Talk to your child about what to do after the emergency is over, too. Tell them to call you to let them know they’re safe. Also, remind them to go home immediately or not to go anywhere until you fetch them.
Advocate For School Safety
Parents’ voice is essential now more than ever. Schools face budget cuts, which significantly slows down safety and security improvements. School boards need to hear parents’ school safety concerns to help secure resources.
Aside from securing schools from cutbacks, parents’ suggestions and solutions should be heard during PTAs and general meetings. Work together with your school administrators to improve solutions for school security. Start the engagement by asking questions in your next parent-teacher meeting.
Help school administrators improve safety protocols. Suggest affordable and easy-to-use security tools for every classroom. Encourage school administrators to improve classroom door security. Reiterate the need for response training. Hold your school accountable for their implemented safety protocols.
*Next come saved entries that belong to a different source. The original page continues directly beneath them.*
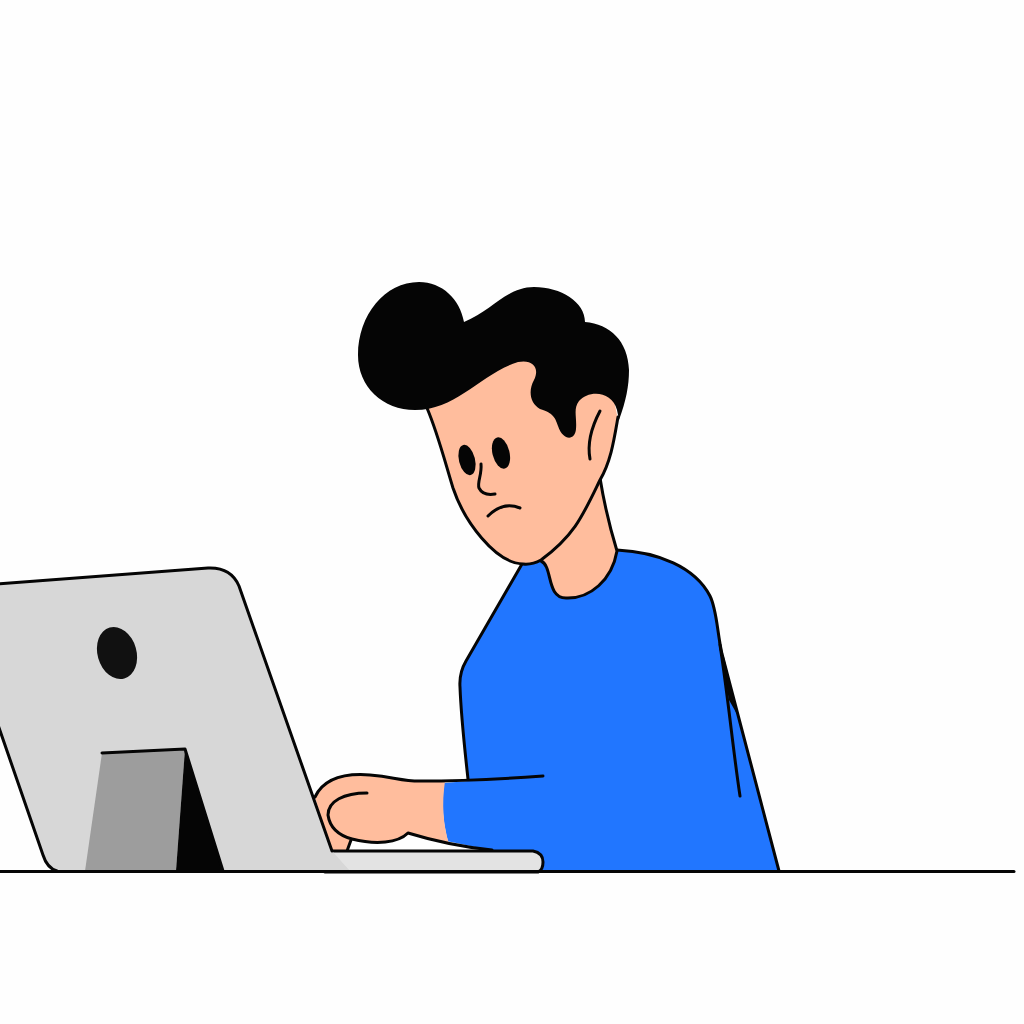
<!DOCTYPE html>
<html lang="en">
<head>
<meta charset="utf-8">
<title>Worried man at a computer</title>
<style>
:root {
  --paper: #fefefe;
  --ink: #050505;
  --skin: #ffbd9d;
  --shirt: #2176ff;
  --case: #d7d7d7;
  --stand: #9d9d9d;
  --keyboard: #e3e3e3;
}
html, body { margin: 0; width: 1024px; height: 1024px; overflow: hidden; background: var(--paper); }
svg { display: block; }
.line { fill: none; stroke: var(--ink); stroke-width: 3; stroke-linecap: round; stroke-linejoin: round; }
.outlined { stroke: var(--ink); stroke-width: 3; stroke-linejoin: round; }
.skin { fill: var(--skin); }
.shirt { fill: var(--shirt); }
.case { fill: var(--case); }
.stand { fill: var(--stand); }
.keyboard { fill: var(--keyboard); }
.ink { fill: var(--ink); }
.badge { fill: #111; }
.paper { fill: var(--paper); }
</style>
</head>
<body>
<svg width="1024" height="1024" viewBox="0 0 1024 1024" role="img" aria-label="A worried man in a blue sweater typing at a desktop computer">
  <g id="torso">
    <path class="shirt" d="M522 564L466 661Q459 673 460 687C461 715 465 752 468 781L444 783Q440 815 449 845L490 851L540 871H779L722 654C717 632 717 610 710 596C695 567 658 552 617 550L570 590L541 561Z"/>
    <path class="line" d="M468 779C465 752 461 715 460 687Q459 673 466 661L522 564"/>
    <path class="line" d="M617 550C658 552 695 567 710 596C717 610 717 632 722 654L779 871"/>
    <path class="ink" d="M718 640L724 657L738 716L729 700Z"/>
    <path class="line" d="M720 645C728 696 733 750 740 796"/>
  </g>

  <g id="neck">
    <path class="skin" d="M600 478Q606 515 617 551C612 580 590 599 566 598C546 598 553 566 541 561L520 540L580 480Z"/>
    <path class="line" d="M600 478Q606 515 617 551C612 580 590 599 566 598C546 598 553 566 541 561"/>
  </g>

  <g id="head">
    <path class="skin" d="M427 408C438 434 445 462 453 488C464 521 495 563 523 564Q532 565 541 560C575 535 583 515 600 480C610 462 614 440 618 420L612 390L560 350L500 350Z"/>
    <path class="line" d="M427 408C438 434 445 462 453 488C464 521 495 563 523 564Q532 565 541 560C575 535 583 515 600 480C611 461 614 440 618 417"/>
    <path id="hair" class="ink" d="M464 322C460 299 442 282 419 282C385 282 358 315 358 355C358 387 383 410 415 410C457 410 480 374 518 362C533 359 540 368 534 380C528 391 530 403 540 409C553 413 555 417 558 426C563 441 575 441 576 429C577 417 573 409 579 401C588 390 612 390 617 410L619 420C626 401 629 386 629 370C628 341 610 324 585 322C585 302 561 287 534 287C507 287 493 310 464 322Z"/>
    <path id="ear" class="line" d="M600 411C591 428 587 443 590 459"/>
    <g id="face">
      <ellipse class="ink" cx="467" cy="460" rx="8" ry="15.5" transform="rotate(-14 467 460)"/>
      <ellipse class="ink" cx="501" cy="453" rx="8.5" ry="16" transform="rotate(-14 501 453)"/>
      <path class="line" d="M481 464C482 475 477 482 479 488Q483 496 495 494"/>
      <path class="line" d="M488 516Q503 501 520 508"/>
    </g>
  </g>

  <g id="forearm">
    <path class="paper" d="M350 838L408 833L490 850H346Z"/>
    <path class="skin" d="M315 797C324 778 344 773 370 775C395 777 400 781 420 781H445Q440 815 449 844L408 833C398 843 376 845 351 840L347 851H331Z"/>
    <path class="line" d="M315 797C324 778 344 773 370 775C395 777 400 781 420 781C462 781 502 779 543 776"/>
    <path class="line" d="M367 793C344 793 328 801 328 815C330 829 341 836 352 839C376 845 398 843 408 833C434 841 462 847 492 850M351 840L347 851"/>
  </g>

  <g id="computer">
    <path class="keyboard outlined" d="M325 851H533Q543 853 543 862Q543 870 538 872H325Z"/>
    <path class="case" d="M0 584L208 568Q231 567 239 586L332 851L350 871H56Q47 867 43 855L0 729Z"/>
    <path class="line" d="M-3 584L208 568Q231 567 239 586L332 851M-3 722L43 855Q47 868 57 871"/>
    <ellipse class="badge" cx="117" cy="653" rx="19.5" ry="26.5" transform="rotate(-16 117 653)"/>
    <path class="stand" d="M102 753L185 749L176 871H85Z"/>
    <path class="ink" d="M185 749L223 871H176Z"/>
    <path class="line" d="M102 753L185 749L223 871"/>
  </g>

  <line id="desk" class="line" x1="-3" y1="871.5" x2="1014" y2="871.5"/>
</svg>
</body>
</html>
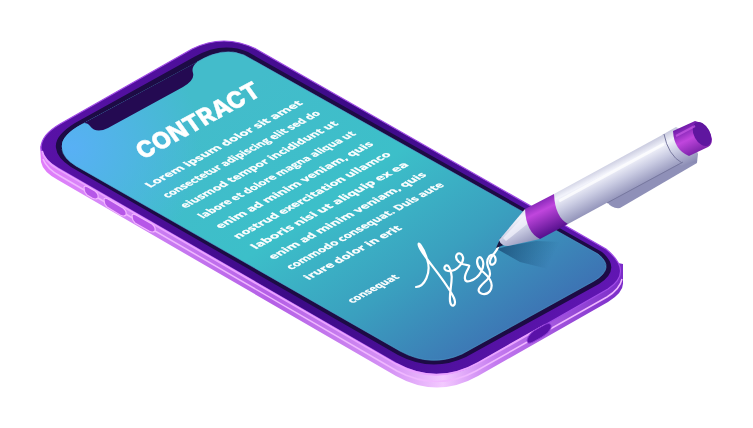
<!DOCTYPE html>
<html lang="en">
<head>
<meta charset="utf-8">
<title>Contract signing</title>
<style>
:root {
  --paper: #ffffff;
  --frame: #4f0f9c;
  --frame-dark: #1d0b45;
  --ink: #ffffff;
  --rim: #9a4be0;
}
html, body { margin: 0; background: var(--paper); overflow: hidden; }
.artwork { display: block; width: 753px; height: 428px; }
.bezel { fill: var(--frame-dark); }
.title { font: 800 25px Inter, sans-serif; fill: var(--ink); stroke: var(--ink); stroke-width: .5; }
.clauses { font: 700 10.5px "Open Sans", sans-serif; fill: var(--ink); stroke: var(--ink); stroke-width: .4; }
.signature { fill: none; stroke: var(--ink); stroke-width: 2.2; stroke-linecap: round; stroke-linejoin: round; }
</style>
</head>
<body>
<svg class="artwork" viewBox="0 0 753 428" role="img" aria-label="A pen signing a contract on a phone screen">
  <defs>
    <linearGradient id="side" gradientUnits="userSpaceOnUse" x1="40" y1="0" x2="624" y2="0">
      <stop offset="0" stop-color="#e07bfa"/>
      <stop offset=".12" stop-color="#d48af8"/>
      <stop offset=".4" stop-color="#b45fe6"/>
      <stop offset=".6" stop-color="#d593f5"/>
      <stop offset=".69" stop-color="#f3c9ff"/>
      <stop offset=".78" stop-color="#c47af0"/>
      <stop offset="1" stop-color="#7a2bc8"/>
    </linearGradient>
    <linearGradient id="face" gradientUnits="userSpaceOnUse" x1="40" y1="100" x2="620" y2="300">
      <stop offset="0" stop-color="#5a12a8"/>
      <stop offset=".5" stop-color="#3b0a86"/>
      <stop offset="1" stop-color="#6216b4"/>
    </linearGradient>
    <linearGradient id="glass" gradientUnits="userSpaceOnUse" x1="265" y1="70" x2="470" y2="365">
      <stop offset="0" stop-color="#43bccb"/>
      <stop offset=".4" stop-color="#3cbfc9"/>
      <stop offset=".7" stop-color="#3aa0bf"/>
      <stop offset="1" stop-color="#3d74b4"/>
    </linearGradient>
    <radialGradient id="glow" gradientUnits="userSpaceOnUse" cx="72" cy="148" r="130">
      <stop offset="0" stop-color="#58b0f5"/>
      <stop offset="1" stop-color="#58b0f5" stop-opacity="0"/>
    </radialGradient>
    <linearGradient id="barrel" gradientUnits="userSpaceOnUse" x1="600" y1="160" x2="622" y2="203">
      <stop offset="0" stop-color="#a9abc9"/>
      <stop offset=".3" stop-color="#f2f3fb"/>
      <stop offset=".55" stop-color="#c9cbe2"/>
      <stop offset="1" stop-color="#7d7eaa"/>
    </linearGradient>
    <linearGradient id="band" gradientUnits="userSpaceOnUse" x1="535" y1="198" x2="553" y2="235">
      <stop offset="0" stop-color="#6d1aa8"/>
      <stop offset=".35" stop-color="#c046dd"/>
      <stop offset="1" stop-color="#4b0b86"/>
    </linearGradient>
    <linearGradient id="shade" gradientUnits="userSpaceOnUse" x1="500" y1="246" x2="548" y2="268">
      <stop offset="0" stop-color="#123a66" stop-opacity=".65"/>
      <stop offset="1" stop-color="#123a66" stop-opacity="0"/>
    </linearGradient>
    <clipPath id="screen-clip">
      <path d="M82 124Q60 136 62 148Q63 158 76 166L400 351Q431 368 462 354L594 281Q616 268 598 254L244 55Q223 46 197 62Z"/>
    </clipPath>
  </defs>

  <g id="phone">
    <path id="phone-side" fill="url(#side)" d="M40 146L41 162Q43 172 58 180L396 376Q437 399 478 376L608 302Q624 292 623 282V264Z"/>
    <path fill="none" stroke="#f0b8ff" stroke-width="1.5" d="M43 159Q47 169 60 176L397 371Q437 392 476 371L607 297Q620 289 622 279"/>
    <path id="phone-face" fill="url(#face)" stroke="#a04be6" stroke-width="1.2" d="M60 124Q41 135 41 148Q42 159 58 168L396 363Q437 386 478 363L608 289Q634 272 606 249L256 49Q224 33 192 49Z"/>
    <path fill="none" stroke="#eaa3ff" stroke-width="2" d="M42 151Q44 161 58 169L396 364Q437 386 478 363L545 325"/>
    <path class="bezel" d="M75 123Q54 136 56 148Q57 158 71 167L398 355Q432 373 466 357L599 284Q622 269 602 252L248 52Q222 41 194 57Z"/>
    <g id="buttons" fill="#b657e8" stroke="#f2b5ff" stroke-width="1.2">
      <path d="M84 188Q84 185 88 187L95 191Q99 194 98 198Q96 200 92 198L87 195Q84 192 84 188Z"/>
      <path d="M104 200Q104 197 108 199L123 208Q127 211 126 215Q124 217 120 215L107 207Q104 204 104 200Z"/>
      <path d="M132 216Q132 213 136 215L152 224Q156 227 155 231Q153 233 149 231L135 223Q132 220 132 216Z"/>
    </g>
    <path id="port" fill="#5a12a8" stroke="#8c3ad6" d="M527 340Q529 333 537 329L546 324Q552 322 551 328Q549 333 542 337L533 342Q527 345 527 340Z"/>
  </g>

  <g id="screen" clip-path="url(#screen-clip)">
    <rect x="50" y="40" width="570" height="330" fill="url(#glass)"/>
    <rect x="50" y="40" width="200" height="240" fill="url(#glow)"/>
    <path id="notch" fill="#240a52" d="M70 129L84 123Q88 123 90 126Q96 134 108 128L183 87Q195 80 193 73Q191 67 197 62L186 50L60 118Z"/>
    <path id="pen-shadow" fill="url(#shade)" d="M497 249L508 246L536 241L562 242L552 270L520 262Z"/>
  </g>
  <path fill="none" stroke="#4fa3cf" stroke-opacity=".6" d="M62 149Q63 158 76 166L400 351Q431 368 462 354L594 281Q616 268 598 254L244 55Q223 46 197 62"/>

  <g id="contract">
    <text class="title" transform="matrix(.878 -.479 .56 .78 143 160)" textLength="136" lengthAdjust="spacingAndGlyphs">CONTRACT</text>
    <g class="clauses" transform="matrix(.878 -.482 .865 .502 150 188)">
      <text y="0" textLength="175" lengthAdjust="spacingAndGlyphs">Lorem ipsum dolor sit amet</text>
      <text y="20.4" textLength="175" lengthAdjust="spacingAndGlyphs">consectetur adipiscing elit sed do</text>
      <text y="40.8" textLength="175" lengthAdjust="spacingAndGlyphs">eiusmod tempor incididunt ut</text>
      <text y="61.2" textLength="175" lengthAdjust="spacingAndGlyphs">labore et dolore magna aliqua ut</text>
      <text y="81.6" textLength="175" lengthAdjust="spacingAndGlyphs">enim ad minim veniam, quis</text>
      <text y="102" textLength="175" lengthAdjust="spacingAndGlyphs">nostrud exercitation ullamco</text>
      <text y="122.4" textLength="175" lengthAdjust="spacingAndGlyphs">laboris nisi ut aliquip ex ea</text>
      <text y="142.8" textLength="175" lengthAdjust="spacingAndGlyphs">enim ad minim veniam, quis</text>
      <text y="163.2" textLength="175" lengthAdjust="spacingAndGlyphs">commodo consequat. Duis aute</text>
      <text y="183.6" textLength="107" lengthAdjust="spacingAndGlyphs">irure dolor in erit</text>
      <text x="2" y="232" textLength="54" lengthAdjust="spacingAndGlyphs">consequat</text>
    </g>
    <path class="signature" d="M416 287C424 287 432 273 427 259C423 246 417 240 419 246C423 257 445 279 454 298C457 306 451 309 450 301C449 289 455 276 449 267C446 262 441 270 448 271C457 272 466 261 462 255C458 250 453 257 459 262C466 268 472 262 468 269C464 276 463 283 470 281C480 278 486 266 482 259C478 253 474 263 481 270C488 276 495 283 490 291C485 297 475 293 480 287C485 280 494 278 488 267C485 258 492 251 495 257C498 264 489 268 490 261C491 255 497 252 498 247"/>
  </g>

  <g id="pen">
    <path id="nib" fill="#1b1740" d="M496 248L501 237L509 243Z"/>
    <path id="tip" fill="url(#barrel)" d="M499 240L525 209Q537 214 540 239L508 246Q501 246 499 240Z"/>
    <path fill="#f4f4fc" opacity=".7" d="M503 238L526 214L531 221L506 241Z"/>
    <path id="grip" fill="url(#band)" d="M525 209L554 194Q566 201 568 224L540 239Q526 232 525 209Z"/>
    <path id="clip" fill="#8f90b8" d="M607 202L692 154Q698 156 697 163L620 208Q612 209 607 202Z"/>
    <path id="body" fill="url(#barrel)" d="M554 194L664 134Q678 139 682 162L568 224Q555 217 554 194Z"/>
    <path id="collar" fill="url(#barrel)" d="M662 135L676 127Q692 134 698 154L697 162L682 166Q666 157 662 135Z"/>
    <path fill="none" stroke="#fff" stroke-width="3" stroke-opacity=".75" d="M559 201L664 144"/>
    <path fill="none" stroke="#77789f" stroke-width="1" d="M664 134Q668 155 682 163M607 203L683 162"/>
    <path id="button" fill="url(#band)" d="M673 131L695 121Q709 124 712 139Q712 145 708 147L689 156Q674 150 673 131Z"/>
    <ellipse id="button-cap" cx="702" cy="134" rx="8" ry="13" transform="rotate(-28 702 134)" fill="#5f169f"/>
    <path fill="none" stroke="#c75ae6" stroke-width="2" stroke-opacity=".7" d="M676 136L695 126"/>
  </g>
</svg>
</body>
</html>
Advocate for ALICE Training and Lockdown Devices
It’s been more than two decades since the events in Columbine. Safety protocols and police response time have improved over the years. But, parents can still do more for their children.
During a high-tense situation, students and teachers must learn not to freeze and respond accordingly. Doing active shooter response training elicits automatic actions for when it happens. It lessens the need for students and teachers to think about what to do next when every second matter.
Schools are recommended to conduct drills multiple times a year. Similar to preparing for earthquakes and fires, students need to have muscle memory of what to do when there's an alert.
ALICE Training is a recommended active response training program for students and teachers. It provides schools with the ideal response for handling an active shooter threat. It stands for Alert - Lockdown - Inform - Counter - Evacuate.
During an active shooter situation, it is important to go on lockdown to stay away from danger. Students must immediately go to rooms. Barricade the doors to stop the intruder from coming in. Once the room is secured, the teacher (or a student) can call 9-1-1 to inform authorities about the threat.
When in lockdown, students and teachers stack chairs and desks against inward-swinging doors. They also use ropes and belts to secure outward-swinging doors. These methods take time and can produce a lot of noise, which may attract the attention of the shooter.
An intruder can also use force to break through the chairs, desks, and rope barricades. If the chairs and desks are not stacked correctly, the intruder could break through them. Ropes and belts can also rip once force is applied.
Security tools such as lockdown devices can help secure classrooms faster and easier. It helps secure the room in seconds, which gives time for everyone to find a safe hiding spot. Lockdown devices allow for peace of mind and relief during a stressful situation.
There are many different door security device types to help with classroom lockdowns. The Sleeve and the Rampart are two of the most affordable and reliable lockdown devices. Both lockdown devices are easy-to-deploy and affordable. They can enforce classroom doors to withstand 550 lbs. of external force.
Parents are encouraged to learn more about the ALICE Training and lockdown devices. Get a better understanding of what solutions you can advocate in your school. Here are some articles to help:
- How ALICE Training Saves Lives
- Why We Need Lockdown Devices For Classroom Doors
- Improving School Door Security For Emergencies
- 9 Door Security Device Types To Use In Lockdowns
Yes, children are safe at school. Especially when parents and school administrators help each other to create a good learning environment. There is no “one way” to deal with an active shooter situation. But, at the very least we should prepare teachers and students by conducting ALICE training and equipping classroom doors with lockdown devices such as The Sleeve and the Rampart.